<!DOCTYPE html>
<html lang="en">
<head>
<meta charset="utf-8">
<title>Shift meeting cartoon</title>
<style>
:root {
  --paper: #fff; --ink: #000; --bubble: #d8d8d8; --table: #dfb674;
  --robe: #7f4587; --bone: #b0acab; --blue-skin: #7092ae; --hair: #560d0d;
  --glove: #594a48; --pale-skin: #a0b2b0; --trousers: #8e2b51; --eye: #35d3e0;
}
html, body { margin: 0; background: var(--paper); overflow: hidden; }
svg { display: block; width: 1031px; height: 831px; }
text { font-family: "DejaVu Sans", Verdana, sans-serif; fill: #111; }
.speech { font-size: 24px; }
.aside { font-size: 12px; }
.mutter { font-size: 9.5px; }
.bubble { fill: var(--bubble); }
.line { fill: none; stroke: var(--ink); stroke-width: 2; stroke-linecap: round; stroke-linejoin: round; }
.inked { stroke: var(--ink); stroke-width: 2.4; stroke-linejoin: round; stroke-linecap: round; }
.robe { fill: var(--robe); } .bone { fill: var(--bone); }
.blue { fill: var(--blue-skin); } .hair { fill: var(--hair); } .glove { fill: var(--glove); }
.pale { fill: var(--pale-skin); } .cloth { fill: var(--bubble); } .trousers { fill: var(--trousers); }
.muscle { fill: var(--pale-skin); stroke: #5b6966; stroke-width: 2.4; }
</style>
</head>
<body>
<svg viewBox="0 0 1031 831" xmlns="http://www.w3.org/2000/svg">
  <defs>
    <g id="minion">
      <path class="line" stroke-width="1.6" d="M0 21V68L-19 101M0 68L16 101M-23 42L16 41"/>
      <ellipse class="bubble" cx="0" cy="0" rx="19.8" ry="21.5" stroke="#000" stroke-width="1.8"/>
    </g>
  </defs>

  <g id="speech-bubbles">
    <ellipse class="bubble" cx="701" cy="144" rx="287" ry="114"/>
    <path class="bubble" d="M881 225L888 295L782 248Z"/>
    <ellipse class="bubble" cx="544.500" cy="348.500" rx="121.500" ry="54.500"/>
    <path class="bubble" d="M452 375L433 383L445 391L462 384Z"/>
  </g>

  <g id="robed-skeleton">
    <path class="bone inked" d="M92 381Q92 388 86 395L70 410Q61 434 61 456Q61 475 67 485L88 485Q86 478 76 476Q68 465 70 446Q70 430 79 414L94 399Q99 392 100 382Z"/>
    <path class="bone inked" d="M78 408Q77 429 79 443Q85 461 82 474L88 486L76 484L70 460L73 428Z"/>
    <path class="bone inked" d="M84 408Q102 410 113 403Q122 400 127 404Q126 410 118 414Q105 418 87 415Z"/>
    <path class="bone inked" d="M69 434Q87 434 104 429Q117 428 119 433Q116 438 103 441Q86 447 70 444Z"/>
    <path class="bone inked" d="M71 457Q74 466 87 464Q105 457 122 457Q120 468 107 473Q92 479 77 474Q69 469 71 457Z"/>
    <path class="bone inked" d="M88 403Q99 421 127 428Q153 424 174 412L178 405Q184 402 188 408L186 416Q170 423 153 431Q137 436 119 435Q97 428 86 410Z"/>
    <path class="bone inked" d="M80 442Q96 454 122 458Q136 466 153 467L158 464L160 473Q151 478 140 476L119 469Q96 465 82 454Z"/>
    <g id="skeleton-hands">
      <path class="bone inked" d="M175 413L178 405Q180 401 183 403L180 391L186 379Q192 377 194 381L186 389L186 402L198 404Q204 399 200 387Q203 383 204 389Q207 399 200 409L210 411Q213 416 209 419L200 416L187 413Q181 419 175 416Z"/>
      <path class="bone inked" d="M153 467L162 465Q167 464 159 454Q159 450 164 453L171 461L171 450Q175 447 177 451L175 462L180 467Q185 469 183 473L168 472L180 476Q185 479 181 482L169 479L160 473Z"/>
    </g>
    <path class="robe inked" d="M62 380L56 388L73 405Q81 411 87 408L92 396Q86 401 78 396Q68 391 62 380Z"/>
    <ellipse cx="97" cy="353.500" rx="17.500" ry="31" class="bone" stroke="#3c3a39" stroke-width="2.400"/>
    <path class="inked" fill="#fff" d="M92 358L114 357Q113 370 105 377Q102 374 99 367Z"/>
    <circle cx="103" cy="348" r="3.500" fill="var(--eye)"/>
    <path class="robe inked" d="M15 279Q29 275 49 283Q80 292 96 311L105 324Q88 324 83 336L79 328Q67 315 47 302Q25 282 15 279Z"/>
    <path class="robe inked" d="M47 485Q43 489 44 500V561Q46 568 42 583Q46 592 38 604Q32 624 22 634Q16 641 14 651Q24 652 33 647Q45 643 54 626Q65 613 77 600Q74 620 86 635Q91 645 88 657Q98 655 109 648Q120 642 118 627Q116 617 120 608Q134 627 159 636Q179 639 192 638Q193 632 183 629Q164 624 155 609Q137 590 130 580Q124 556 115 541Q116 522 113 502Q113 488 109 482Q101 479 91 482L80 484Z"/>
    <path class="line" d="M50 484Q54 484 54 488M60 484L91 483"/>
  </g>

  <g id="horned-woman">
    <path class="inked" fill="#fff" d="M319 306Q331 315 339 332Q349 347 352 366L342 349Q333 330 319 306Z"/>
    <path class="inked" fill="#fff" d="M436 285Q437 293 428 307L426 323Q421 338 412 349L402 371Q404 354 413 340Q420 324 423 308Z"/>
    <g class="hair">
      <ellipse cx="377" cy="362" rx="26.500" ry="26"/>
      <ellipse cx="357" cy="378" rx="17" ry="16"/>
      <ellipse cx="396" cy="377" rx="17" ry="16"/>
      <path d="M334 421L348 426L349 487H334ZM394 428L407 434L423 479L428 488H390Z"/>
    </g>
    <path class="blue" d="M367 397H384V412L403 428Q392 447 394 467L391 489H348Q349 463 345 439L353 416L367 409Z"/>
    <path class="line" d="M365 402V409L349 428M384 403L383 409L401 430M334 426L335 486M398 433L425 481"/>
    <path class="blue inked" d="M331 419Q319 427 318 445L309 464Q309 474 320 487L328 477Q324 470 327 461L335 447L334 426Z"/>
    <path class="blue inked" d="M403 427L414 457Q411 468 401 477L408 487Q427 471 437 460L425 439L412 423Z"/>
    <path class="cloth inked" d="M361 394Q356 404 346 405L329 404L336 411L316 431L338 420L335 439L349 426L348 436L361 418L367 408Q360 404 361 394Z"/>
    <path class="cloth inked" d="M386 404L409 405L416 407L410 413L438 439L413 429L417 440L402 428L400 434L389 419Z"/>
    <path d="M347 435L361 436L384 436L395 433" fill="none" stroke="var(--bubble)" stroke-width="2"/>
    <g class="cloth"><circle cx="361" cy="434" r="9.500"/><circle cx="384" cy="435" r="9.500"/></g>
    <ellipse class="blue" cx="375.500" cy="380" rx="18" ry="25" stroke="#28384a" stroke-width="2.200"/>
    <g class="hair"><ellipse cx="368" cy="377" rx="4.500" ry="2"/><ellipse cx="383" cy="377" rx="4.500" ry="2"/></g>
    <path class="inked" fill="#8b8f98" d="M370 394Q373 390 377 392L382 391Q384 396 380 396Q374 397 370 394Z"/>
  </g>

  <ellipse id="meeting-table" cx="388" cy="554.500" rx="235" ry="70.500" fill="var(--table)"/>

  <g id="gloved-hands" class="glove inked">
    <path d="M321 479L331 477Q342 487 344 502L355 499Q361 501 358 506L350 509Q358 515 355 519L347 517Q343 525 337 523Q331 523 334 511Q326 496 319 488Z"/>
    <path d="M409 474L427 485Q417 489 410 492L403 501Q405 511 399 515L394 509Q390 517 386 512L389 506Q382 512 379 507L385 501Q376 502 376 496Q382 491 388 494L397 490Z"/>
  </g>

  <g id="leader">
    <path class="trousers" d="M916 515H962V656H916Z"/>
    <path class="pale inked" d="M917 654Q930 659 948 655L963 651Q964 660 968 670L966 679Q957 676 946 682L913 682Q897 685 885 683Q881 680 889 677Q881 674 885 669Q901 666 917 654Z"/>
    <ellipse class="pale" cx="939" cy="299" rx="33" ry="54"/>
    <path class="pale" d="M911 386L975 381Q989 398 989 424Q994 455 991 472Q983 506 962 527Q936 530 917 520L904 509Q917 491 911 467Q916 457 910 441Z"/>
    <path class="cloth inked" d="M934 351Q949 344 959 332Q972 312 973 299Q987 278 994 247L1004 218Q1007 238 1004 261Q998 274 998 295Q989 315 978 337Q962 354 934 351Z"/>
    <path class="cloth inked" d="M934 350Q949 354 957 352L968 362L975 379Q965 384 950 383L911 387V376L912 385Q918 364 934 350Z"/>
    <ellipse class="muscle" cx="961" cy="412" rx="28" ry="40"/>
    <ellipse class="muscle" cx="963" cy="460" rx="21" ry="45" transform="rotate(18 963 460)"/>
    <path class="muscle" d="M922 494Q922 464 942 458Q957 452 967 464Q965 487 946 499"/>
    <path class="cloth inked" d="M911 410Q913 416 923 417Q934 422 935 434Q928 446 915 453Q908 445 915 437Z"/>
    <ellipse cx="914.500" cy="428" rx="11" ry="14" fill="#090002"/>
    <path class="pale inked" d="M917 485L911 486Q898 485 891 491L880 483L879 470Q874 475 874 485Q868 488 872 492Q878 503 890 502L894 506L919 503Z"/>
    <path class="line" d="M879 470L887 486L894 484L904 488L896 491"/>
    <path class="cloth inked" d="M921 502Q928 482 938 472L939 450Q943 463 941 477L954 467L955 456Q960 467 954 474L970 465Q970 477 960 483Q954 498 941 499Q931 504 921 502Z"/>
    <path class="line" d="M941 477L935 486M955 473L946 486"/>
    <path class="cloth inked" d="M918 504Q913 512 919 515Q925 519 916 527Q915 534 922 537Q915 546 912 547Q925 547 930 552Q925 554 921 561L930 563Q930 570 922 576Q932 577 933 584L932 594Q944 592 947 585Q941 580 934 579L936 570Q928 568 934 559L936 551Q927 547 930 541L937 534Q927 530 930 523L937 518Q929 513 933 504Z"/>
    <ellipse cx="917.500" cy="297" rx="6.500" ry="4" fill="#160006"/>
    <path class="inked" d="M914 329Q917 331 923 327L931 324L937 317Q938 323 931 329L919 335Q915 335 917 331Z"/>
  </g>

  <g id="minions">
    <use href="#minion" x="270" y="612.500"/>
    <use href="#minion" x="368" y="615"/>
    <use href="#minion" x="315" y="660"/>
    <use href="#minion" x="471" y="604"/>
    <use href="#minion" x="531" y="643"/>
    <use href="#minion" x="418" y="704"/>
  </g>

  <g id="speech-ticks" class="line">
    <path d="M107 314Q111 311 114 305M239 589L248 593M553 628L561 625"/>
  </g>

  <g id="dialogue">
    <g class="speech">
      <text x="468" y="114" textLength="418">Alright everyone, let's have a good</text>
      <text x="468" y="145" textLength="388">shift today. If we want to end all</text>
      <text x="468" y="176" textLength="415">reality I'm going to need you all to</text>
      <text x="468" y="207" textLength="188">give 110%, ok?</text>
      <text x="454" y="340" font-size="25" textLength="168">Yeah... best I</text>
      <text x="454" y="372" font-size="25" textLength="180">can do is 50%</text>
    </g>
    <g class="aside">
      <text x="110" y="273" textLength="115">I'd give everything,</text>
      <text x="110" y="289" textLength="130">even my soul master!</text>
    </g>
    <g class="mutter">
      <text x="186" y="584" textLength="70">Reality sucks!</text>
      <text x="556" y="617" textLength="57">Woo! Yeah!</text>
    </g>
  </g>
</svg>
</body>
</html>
=======
-- GOAL OF THE EXERCISE --
Sift through the material above and copy each line that holds "textLength".

-- TASK ANSWER --
      <text x="468" y="114" textLength="418">Alright everyone, let's have a good</text>
      <text x="468" y="145" textLength="388">shift today. If we want to end all</text>
      <text x="468" y="176" textLength="415">reality I'm going to need you all to</text>
      <text x="468" y="207" textLength="188">give 110%, ok?</text>
      <text x="454" y="340" font-size="25" textLength="168">Yeah... best I</text>
      <text x="454" y="372" font-size="25" textLength="180">can do is 50%</text>
      <text x="110" y="273" textLength="115">I'd give everything,</text>
      <text x="110" y="289" textLength="130">even my soul master!</text>
      <text x="186" y="584" textLength="70">Reality sucks!</text>
      <text x="556" y="617" textLength="57">Woo! Yeah!</text>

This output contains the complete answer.